(ASSIGNMENT)
Your reply should be one number, which is how many lines in the listing below contain "start".
-.-.-
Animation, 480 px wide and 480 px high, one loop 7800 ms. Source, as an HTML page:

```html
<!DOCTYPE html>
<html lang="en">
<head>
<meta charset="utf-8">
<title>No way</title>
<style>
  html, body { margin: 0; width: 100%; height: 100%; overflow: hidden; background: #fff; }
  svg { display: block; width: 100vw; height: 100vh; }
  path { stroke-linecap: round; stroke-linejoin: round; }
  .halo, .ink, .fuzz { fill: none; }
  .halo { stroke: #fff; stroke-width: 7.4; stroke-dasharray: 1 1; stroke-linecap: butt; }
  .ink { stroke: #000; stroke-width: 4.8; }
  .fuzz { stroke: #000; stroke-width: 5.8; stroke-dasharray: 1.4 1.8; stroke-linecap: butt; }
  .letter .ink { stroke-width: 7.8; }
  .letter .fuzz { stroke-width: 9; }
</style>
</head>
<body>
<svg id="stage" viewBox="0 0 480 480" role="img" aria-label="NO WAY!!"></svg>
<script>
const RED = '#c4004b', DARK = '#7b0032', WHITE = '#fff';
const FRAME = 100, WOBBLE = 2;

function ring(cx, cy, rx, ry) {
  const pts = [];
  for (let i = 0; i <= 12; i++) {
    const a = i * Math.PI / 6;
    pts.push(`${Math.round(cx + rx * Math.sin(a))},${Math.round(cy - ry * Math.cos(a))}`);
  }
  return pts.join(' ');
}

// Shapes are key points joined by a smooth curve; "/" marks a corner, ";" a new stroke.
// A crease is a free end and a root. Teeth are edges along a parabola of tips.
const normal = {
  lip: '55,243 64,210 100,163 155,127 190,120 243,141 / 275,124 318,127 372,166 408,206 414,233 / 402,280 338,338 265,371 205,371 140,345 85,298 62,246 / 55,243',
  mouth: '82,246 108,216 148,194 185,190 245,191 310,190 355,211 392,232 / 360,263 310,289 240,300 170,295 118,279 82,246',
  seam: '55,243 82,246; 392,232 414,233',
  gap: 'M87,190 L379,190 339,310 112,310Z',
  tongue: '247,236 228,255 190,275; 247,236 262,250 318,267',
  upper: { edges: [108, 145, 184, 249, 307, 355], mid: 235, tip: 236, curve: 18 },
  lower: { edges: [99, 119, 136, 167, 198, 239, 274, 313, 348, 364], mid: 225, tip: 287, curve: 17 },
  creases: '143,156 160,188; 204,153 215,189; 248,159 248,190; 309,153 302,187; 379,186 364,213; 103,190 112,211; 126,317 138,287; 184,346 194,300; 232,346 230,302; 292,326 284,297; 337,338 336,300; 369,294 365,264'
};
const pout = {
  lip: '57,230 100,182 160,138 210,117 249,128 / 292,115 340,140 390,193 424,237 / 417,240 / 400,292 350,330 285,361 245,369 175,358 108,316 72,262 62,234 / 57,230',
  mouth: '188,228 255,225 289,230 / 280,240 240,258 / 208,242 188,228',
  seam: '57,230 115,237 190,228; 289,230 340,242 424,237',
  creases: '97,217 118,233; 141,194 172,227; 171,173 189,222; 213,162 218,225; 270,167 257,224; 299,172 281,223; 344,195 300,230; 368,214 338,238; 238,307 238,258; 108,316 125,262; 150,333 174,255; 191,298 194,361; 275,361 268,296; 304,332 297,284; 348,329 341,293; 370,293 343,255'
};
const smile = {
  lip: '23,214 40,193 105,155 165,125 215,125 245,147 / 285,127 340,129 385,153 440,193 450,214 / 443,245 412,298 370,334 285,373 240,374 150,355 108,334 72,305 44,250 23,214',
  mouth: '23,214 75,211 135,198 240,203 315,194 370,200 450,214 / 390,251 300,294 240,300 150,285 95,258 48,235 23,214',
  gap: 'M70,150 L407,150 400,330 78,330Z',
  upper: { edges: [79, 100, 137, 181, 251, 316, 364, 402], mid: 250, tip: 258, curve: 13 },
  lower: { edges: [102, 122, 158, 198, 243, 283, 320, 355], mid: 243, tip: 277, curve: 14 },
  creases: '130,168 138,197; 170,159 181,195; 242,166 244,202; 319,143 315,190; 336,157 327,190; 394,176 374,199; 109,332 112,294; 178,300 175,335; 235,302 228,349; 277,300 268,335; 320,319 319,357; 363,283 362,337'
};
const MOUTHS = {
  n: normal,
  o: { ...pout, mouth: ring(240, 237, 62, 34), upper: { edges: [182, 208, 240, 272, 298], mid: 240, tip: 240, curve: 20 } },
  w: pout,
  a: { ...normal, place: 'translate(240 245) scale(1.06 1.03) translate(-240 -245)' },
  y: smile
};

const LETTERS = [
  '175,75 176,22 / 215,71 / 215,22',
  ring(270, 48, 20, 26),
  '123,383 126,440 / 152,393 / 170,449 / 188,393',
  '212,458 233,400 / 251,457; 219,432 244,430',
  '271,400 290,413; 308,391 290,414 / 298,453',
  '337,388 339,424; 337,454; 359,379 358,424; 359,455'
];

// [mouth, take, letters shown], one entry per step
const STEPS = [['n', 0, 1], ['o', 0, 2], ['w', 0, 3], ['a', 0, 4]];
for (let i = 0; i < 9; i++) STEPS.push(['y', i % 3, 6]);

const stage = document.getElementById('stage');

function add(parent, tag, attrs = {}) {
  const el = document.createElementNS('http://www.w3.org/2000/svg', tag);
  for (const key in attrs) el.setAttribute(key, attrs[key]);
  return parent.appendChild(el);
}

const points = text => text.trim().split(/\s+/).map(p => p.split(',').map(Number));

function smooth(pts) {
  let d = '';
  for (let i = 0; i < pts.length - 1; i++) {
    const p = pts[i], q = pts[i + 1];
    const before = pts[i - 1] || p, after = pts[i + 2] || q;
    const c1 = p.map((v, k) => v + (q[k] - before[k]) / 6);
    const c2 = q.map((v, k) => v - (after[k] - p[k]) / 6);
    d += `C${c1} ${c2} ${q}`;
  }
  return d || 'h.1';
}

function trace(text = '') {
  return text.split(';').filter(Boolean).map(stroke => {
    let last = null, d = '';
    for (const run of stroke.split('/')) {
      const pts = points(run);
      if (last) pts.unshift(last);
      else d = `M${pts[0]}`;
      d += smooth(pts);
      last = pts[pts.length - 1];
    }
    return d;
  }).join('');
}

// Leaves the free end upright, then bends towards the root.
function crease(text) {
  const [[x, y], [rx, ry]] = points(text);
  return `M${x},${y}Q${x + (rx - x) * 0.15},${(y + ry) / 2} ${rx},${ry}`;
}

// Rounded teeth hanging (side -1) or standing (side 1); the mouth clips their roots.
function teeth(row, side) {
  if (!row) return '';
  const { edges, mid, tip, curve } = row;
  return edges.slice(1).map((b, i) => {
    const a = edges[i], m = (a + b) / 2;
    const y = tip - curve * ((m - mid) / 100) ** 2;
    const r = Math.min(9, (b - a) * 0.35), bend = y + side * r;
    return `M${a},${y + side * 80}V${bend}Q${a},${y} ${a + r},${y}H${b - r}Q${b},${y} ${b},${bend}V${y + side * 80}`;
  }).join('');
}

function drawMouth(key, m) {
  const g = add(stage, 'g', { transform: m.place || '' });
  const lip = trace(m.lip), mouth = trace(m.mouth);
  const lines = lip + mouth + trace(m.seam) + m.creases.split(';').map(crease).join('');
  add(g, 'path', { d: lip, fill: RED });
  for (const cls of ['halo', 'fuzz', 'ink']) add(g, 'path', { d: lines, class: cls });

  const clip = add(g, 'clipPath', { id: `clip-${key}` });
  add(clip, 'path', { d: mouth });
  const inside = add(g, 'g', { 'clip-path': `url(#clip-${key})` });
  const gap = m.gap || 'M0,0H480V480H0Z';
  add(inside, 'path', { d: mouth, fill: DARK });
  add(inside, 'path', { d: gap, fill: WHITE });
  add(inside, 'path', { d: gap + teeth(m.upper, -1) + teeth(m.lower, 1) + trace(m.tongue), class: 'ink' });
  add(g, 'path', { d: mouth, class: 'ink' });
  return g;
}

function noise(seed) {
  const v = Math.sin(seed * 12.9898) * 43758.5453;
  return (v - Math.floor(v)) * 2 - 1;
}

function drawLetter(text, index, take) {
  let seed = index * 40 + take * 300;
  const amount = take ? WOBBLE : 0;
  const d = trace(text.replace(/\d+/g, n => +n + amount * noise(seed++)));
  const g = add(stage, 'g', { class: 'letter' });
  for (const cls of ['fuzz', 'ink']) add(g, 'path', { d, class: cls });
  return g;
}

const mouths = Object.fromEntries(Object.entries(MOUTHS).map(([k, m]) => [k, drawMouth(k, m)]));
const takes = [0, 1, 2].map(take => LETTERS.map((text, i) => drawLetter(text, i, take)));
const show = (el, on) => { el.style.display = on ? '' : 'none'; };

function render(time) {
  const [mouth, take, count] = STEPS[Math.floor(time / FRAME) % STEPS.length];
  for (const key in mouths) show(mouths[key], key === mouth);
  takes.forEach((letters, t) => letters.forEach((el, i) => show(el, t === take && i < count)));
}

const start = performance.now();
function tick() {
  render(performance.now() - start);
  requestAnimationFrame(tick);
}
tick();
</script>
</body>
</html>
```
-.-.-
(ANSWER TO THE PROBLEM)
2